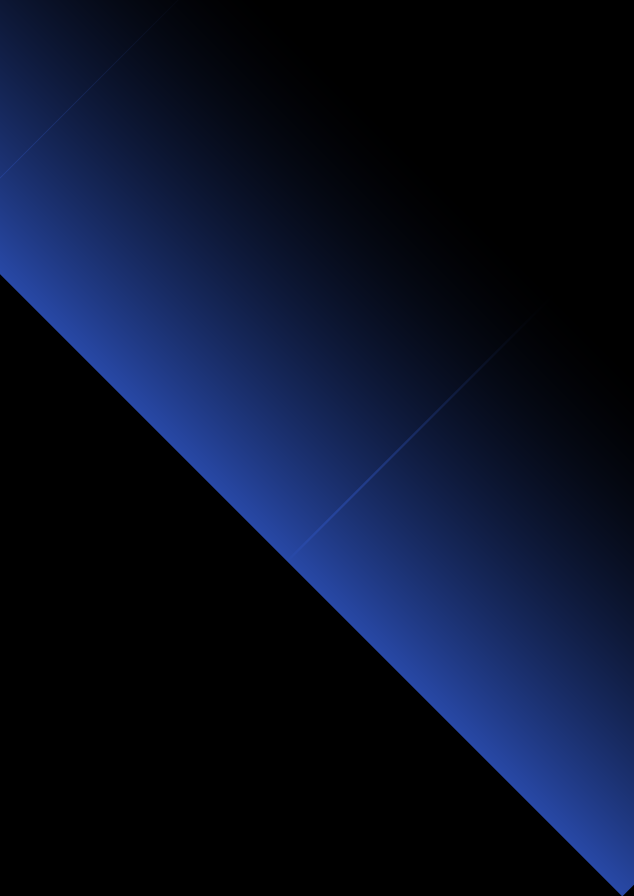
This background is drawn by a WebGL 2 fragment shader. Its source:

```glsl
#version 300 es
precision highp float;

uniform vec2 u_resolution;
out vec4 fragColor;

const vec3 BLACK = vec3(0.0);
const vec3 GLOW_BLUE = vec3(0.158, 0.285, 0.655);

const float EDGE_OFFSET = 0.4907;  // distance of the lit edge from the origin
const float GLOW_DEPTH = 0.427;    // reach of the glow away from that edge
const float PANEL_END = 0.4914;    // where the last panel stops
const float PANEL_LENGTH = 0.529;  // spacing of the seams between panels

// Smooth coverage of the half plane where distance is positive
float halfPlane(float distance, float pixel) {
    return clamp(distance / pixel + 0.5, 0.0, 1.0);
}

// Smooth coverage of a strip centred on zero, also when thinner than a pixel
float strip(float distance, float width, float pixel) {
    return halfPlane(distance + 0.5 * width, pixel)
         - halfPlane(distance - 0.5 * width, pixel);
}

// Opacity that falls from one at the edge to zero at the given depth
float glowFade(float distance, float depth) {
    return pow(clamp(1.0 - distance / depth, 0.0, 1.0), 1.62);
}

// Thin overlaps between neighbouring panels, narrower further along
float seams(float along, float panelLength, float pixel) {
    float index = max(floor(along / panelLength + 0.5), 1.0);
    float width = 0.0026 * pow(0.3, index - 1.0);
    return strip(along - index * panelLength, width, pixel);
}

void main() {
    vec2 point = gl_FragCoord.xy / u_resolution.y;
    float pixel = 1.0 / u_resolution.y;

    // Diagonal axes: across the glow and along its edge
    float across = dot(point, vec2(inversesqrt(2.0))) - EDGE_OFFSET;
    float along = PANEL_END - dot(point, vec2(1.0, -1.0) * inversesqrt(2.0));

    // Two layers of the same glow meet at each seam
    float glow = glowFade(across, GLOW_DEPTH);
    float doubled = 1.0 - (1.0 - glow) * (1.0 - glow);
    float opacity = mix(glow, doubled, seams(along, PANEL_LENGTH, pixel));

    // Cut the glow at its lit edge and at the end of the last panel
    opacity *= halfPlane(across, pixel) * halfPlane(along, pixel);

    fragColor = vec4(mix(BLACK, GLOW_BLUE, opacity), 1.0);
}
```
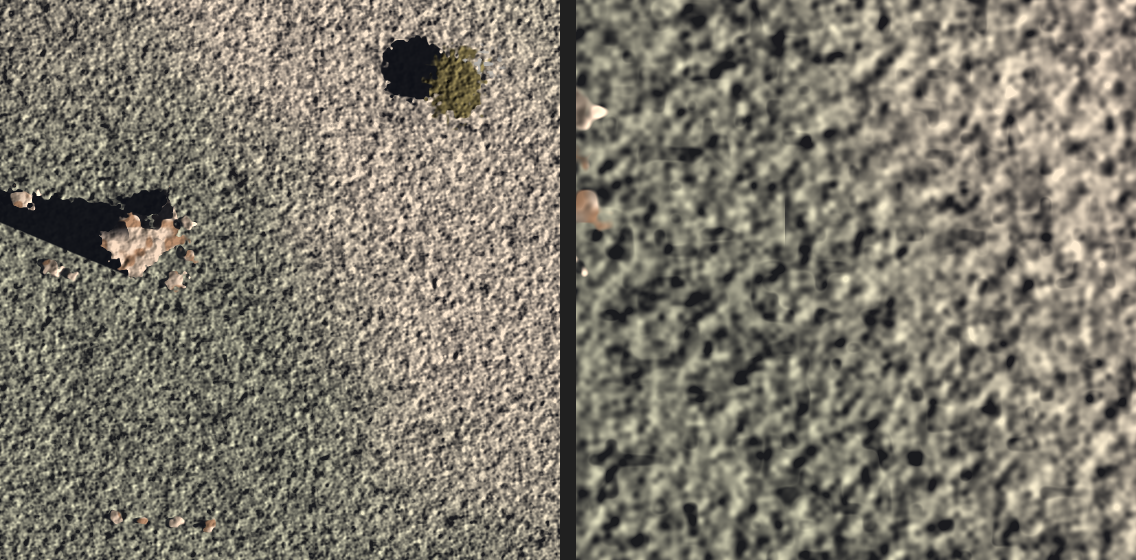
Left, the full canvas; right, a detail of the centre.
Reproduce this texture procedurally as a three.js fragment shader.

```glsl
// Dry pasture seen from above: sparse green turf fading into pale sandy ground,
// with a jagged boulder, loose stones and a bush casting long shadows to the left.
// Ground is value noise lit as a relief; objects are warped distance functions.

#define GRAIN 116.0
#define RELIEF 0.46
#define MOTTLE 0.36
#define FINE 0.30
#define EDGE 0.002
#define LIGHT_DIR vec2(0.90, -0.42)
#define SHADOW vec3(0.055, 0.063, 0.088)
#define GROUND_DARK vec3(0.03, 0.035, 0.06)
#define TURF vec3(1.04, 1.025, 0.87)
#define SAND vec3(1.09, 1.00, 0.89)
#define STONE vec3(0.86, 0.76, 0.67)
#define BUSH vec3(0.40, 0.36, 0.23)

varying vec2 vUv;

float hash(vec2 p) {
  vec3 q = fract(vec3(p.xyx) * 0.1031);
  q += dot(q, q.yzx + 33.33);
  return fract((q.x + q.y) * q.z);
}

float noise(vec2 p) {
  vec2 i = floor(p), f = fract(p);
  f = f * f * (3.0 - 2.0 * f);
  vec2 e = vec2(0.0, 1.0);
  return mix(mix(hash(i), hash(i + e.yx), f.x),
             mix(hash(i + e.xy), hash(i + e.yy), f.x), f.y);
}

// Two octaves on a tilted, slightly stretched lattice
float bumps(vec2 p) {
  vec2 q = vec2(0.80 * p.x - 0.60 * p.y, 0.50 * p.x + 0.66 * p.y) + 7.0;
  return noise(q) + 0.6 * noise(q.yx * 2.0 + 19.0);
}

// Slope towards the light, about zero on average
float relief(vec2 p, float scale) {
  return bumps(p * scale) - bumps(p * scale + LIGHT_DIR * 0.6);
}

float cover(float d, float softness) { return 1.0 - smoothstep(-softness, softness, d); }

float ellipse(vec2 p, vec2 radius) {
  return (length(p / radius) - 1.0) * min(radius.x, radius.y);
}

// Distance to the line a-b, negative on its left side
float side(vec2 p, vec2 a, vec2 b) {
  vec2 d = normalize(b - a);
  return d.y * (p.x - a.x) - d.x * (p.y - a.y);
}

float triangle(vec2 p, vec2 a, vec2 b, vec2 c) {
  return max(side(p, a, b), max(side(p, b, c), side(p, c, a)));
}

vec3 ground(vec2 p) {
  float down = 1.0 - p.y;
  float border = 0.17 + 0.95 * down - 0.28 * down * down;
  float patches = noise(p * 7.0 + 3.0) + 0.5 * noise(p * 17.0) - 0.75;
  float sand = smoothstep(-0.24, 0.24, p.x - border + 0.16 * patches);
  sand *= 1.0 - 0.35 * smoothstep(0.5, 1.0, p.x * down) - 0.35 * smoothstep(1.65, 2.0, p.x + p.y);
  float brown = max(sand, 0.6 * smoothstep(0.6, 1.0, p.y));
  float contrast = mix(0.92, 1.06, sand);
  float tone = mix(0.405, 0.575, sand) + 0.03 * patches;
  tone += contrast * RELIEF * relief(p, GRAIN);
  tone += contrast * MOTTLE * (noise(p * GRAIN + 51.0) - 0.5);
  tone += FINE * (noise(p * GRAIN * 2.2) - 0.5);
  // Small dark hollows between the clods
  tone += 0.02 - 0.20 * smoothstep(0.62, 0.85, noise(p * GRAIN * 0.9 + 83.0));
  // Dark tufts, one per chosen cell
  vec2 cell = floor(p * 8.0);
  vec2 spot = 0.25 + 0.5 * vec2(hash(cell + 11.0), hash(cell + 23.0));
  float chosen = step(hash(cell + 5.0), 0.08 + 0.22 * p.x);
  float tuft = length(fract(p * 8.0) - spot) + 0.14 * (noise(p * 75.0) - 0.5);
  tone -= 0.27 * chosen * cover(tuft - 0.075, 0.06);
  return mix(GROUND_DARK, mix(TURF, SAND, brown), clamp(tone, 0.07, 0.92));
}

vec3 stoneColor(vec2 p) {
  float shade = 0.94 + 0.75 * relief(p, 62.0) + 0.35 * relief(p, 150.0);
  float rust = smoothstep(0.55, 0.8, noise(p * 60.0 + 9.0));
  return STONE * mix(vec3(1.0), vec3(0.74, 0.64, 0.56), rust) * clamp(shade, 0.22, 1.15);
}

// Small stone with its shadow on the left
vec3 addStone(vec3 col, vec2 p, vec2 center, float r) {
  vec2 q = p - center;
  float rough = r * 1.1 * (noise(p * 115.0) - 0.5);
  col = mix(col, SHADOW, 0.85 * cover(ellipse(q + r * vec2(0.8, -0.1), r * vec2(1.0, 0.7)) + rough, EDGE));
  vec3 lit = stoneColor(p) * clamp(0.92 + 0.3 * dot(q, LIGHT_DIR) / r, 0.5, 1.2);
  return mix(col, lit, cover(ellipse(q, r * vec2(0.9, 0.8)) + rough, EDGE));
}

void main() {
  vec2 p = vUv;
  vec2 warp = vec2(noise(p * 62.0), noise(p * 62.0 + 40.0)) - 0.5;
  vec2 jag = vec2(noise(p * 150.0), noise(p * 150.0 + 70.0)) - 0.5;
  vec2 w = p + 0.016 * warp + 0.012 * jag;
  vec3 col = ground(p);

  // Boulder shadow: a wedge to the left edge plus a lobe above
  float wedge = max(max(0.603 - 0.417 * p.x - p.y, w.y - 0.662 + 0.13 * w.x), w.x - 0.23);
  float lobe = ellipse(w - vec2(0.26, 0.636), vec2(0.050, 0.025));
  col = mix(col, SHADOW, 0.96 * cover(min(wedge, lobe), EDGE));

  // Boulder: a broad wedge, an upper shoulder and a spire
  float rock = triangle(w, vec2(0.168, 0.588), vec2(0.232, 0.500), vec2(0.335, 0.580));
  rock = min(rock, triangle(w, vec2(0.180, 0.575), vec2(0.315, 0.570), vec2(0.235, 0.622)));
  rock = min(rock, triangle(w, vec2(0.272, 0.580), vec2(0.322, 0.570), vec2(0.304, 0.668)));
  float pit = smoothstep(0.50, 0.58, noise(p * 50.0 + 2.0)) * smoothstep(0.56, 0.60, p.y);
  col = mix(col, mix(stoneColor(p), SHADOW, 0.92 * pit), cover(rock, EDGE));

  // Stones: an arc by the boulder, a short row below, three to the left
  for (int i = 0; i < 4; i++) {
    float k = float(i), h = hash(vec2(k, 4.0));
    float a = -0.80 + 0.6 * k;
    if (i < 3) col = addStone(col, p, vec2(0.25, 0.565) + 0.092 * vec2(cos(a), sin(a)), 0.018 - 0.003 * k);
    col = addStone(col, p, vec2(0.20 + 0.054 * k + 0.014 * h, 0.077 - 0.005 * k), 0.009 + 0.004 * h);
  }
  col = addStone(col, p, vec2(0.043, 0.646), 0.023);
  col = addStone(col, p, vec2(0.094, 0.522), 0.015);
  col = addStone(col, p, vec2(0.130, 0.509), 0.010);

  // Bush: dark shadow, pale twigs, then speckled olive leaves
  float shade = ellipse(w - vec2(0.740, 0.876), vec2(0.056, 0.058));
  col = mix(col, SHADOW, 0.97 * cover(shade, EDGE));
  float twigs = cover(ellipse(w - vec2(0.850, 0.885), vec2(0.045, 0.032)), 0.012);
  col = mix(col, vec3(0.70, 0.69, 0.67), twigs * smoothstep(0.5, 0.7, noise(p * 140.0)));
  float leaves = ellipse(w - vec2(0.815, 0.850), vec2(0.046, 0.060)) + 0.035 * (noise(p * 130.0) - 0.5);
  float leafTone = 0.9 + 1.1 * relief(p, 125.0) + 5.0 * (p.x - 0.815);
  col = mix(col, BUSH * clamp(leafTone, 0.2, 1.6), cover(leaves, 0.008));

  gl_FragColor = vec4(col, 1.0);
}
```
──────────────────────────────
» PROBLEM DETAILS
Looking at the data above, count every line holding the word "width" and state only the count.

» ANSWER FOR THIS EXERCISE
5